For our one-year anniversary on Oct. 30, 2021, we released four new beers simultaneously. We really wanted to invoke that Halloween theme in a fun and unique way. The beers were released as a mixed 16 ounce four-pack and were named after Greek gods of the Underworld, but reimagined as if they were competing in a battle of the bands. The beer styles, flavors, and artwork were designed to represent the deities and their likeness and demeanor. We really had a lot of fun with the idea and just dove in and embraced the idea as a whole.
We really try to encompass the idea of a sound, artist, song, or music-related production component or instrument with the concept of a beer. Really just anything related to sound in any way. Sometimes we make the beer first and then the name finds us, and sometimes it’s the reverse where we have a name idea and build the components around it. Music is in our veins and so is brewing. That’s why we like to stay Modcraft is flavor from sound.
Besides your own, what Ohio craft breweries impress you the most and why?
This is such a loaded question for me. We are so incredibly lucky to live in a state with such a large amount of influential and amazing breweries.
I really appreciate what Urban Artifact down in Cinci is bringing to the sour world. They get so outside of the box and aren’t afraid to just go for it. I tried their new Kimchi beer, which on paper reads like crazy-pants-town. That is easily in my top five for beer of the year. I can’t believe how amazing and savory it is. I’m mad we only had one pint and split it between four of us to try. I need to get back down there to get some more of it.
I have a deep appreciation for MadTree as well. They’re like an all-around all star brewery. Jack of all trades, master of all. Everything they put their hands on is just great.
We’ve also got Jackie O’s, Noble Beast, Great Lakes, Fat Head’s… I could talk about Ohio breweries that impress me all day. I do want to give a shout out to two smaller breweries that I really love: Sideswipe in Columbus and Earnest in Toledo. The owners are awesome and their beers are just as great. These breweries both impress me, because not only are the beers they’re producing bangers, but the people behind the beers embody the craft spirit. They’re helpful and generous and really just love what they are doing.
Where do you think craft beer is headed? What do you think craft beer will look like 5 years from now?
It is great to see craft beer trending back toward lagers. I think there’s going to be innovation there that starts pushing that segment of the market back to the foreground even more.
As we find our way out of this pandemic, there’s going to be a strong push from breweries in creating fun and new ways of enticing customers back into the taprooms.
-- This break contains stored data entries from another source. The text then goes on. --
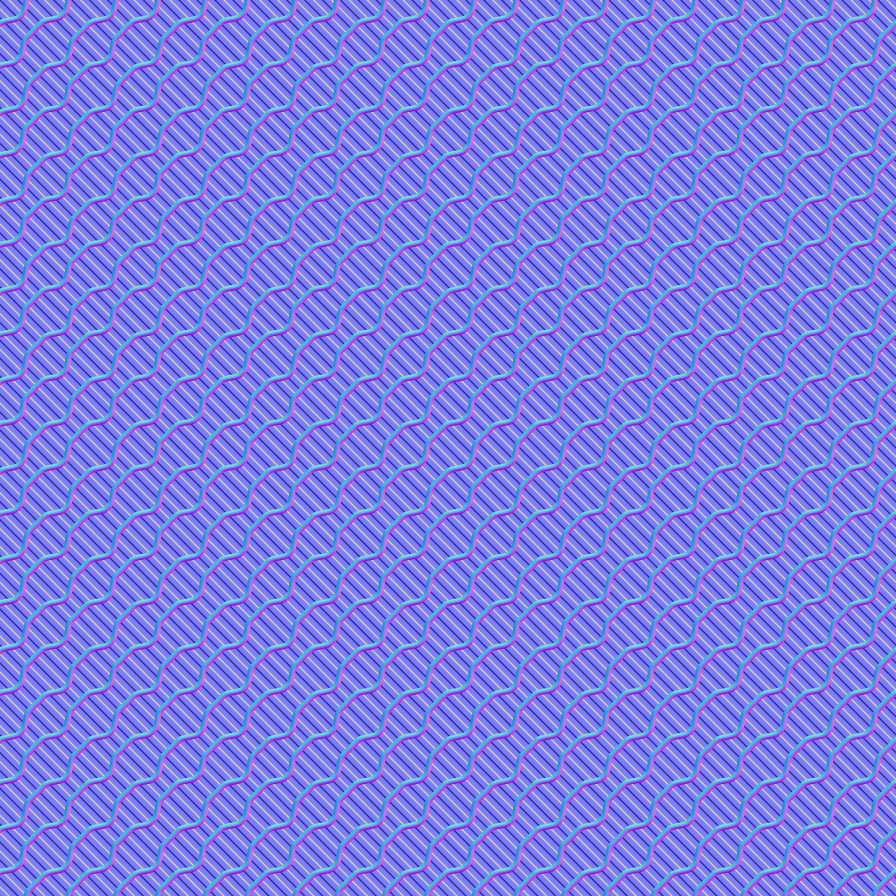
Reproduce this texture map procedurally as a Shadertoy shader.

```glsl
// Tangent-space normal map: wavy diagonal cords laid over fine ribbed stripes.

const float REPEATS      = 10.0;   // whole tiles across and down
const float RIBS         = 5.0;    // stripe pairs per tile
const float RIB_WIDTH    = 0.11;   // rib edge width, share of one stripe pair
const float RIB_TILT     = 0.97;   // steepness of the rib edges
const float CORD_RADIUS  = 0.046;  // half width of a cord, in tiles
const float CORD_OFFSET  = 0.26;   // first cord, across the diagonal
const float CORD_GAP     = 0.46;   // first cord to second cord
const float BUMP_PHASE   = 0.06;   // place of the first bump along a cord
const float BUMP_STAGGER = 0.48;   // shift of the bumps on the second cord
const float BUMP_HEIGHT  = 0.145;
const float BUMP_REACH   = 0.34;   // distance at which a bump fades out
const float BUMP_RAMP    = 0.32;   // length of its flank
const float TILT_LEFT    = -0.86;  // slope on the upper left flank
const float TILT_RIGHT   = 0.92;   // slope on the lower right flank
const vec3  FLAT_COLOR   = vec3(0.49, 0.49, 1.0);

float centered(float x) {
    return fract(x + 0.5) - 0.5;
}

// Colour of a surface that leans by tilt (sine of the angle) towards dir.
vec3 encodeNormal(vec2 dir, float tilt) {
    return 0.5 + 0.5 * vec3(dir * tilt, sqrt(1.0 - tilt * tilt));
}

// Box-filtered coverage of a line at signed distance d.
float lineCoverage(float d, float halfWidth, float pixel) {
    return clamp((d + halfWidth) / pixel + 0.5, 0.0, 1.0)
         - clamp((d - halfWidth) / pixel + 0.5, 0.0, 1.0);
}

// Sideways shift of a cord (x) and its derivative (y) along the diagonal.
vec2 cordWave(float along) {
    float t = centered(along);
    float e = clamp((BUMP_REACH - abs(t)) / BUMP_RAMP, 0.0, 1.0);
    float slope = -sign(t) * 6.0 * e * (1.0 - e) / BUMP_RAMP;
    return BUMP_HEIGHT * vec2(e * e * (3.0 - 2.0 * e), slope);
}

void mainImage(out vec4 fragColor, in vec2 fragCoord) {
    vec2 p = REPEATS * fragCoord / iResolution.xy;
    float pixel = REPEATS * sqrt(2.0) / min(iResolution.x, iResolution.y);
    float along  = p.x + p.y;
    float across = p.x - p.y;

    // Ribs: one lit and one shaded edge per stripe pair
    vec2 ribDir = vec2(sqrt(0.5));
    float ribPixel = pixel * RIBS;
    float lit    = lineCoverage(centered(along * RIBS + 0.5), 0.5 * RIB_WIDTH, ribPixel);
    float shaded = lineCoverage(centered(along * RIBS), 0.5 * RIB_WIDTH, ribPixel);
    vec3 color = FLAT_COLOR;
    color = mix(color, encodeNormal(ribDir,  RIB_TILT), lit);
    color = mix(color, encodeNormal(ribDir, -RIB_TILT), shaded);

    // Cords: two staggered strands per tile
    for (int i = 0; i < 2; i++) {
        float k = float(i);
        vec2 wave = cordWave(along - BUMP_PHASE - k * BUMP_STAGGER);
        float d = centered(across - CORD_OFFSET - k * CORD_GAP - wave.x);
        d /= sqrt(1.0 + wave.y * wave.y);
        vec2 side = normalize(vec2(1.0, -1.0) - wave.y);

        // The crest sits right of centre, so the left flank is broader
        float crest = smoothstep(-0.9, 0.9, d / CORD_RADIUS - 0.1);
        vec3 cord = encodeNormal(side, mix(TILT_LEFT, TILT_RIGHT, crest));
        color = mix(color, cord, lineCoverage(d, CORD_RADIUS, pixel));
    }

    fragColor = vec4(color, 1.0);
}
```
I think five years from now the craft beer market is going to see more innovation/shift of focus as the consumer market continues to become more segmented. We saw that over the last couple of years with seltzers taking a big chunk of the market and AF (alcohol-free) beers rising over the last year as well. I also think the mid-sized and larger breweries are going to start focusing more on their taprooms for growth and expansion over distribution.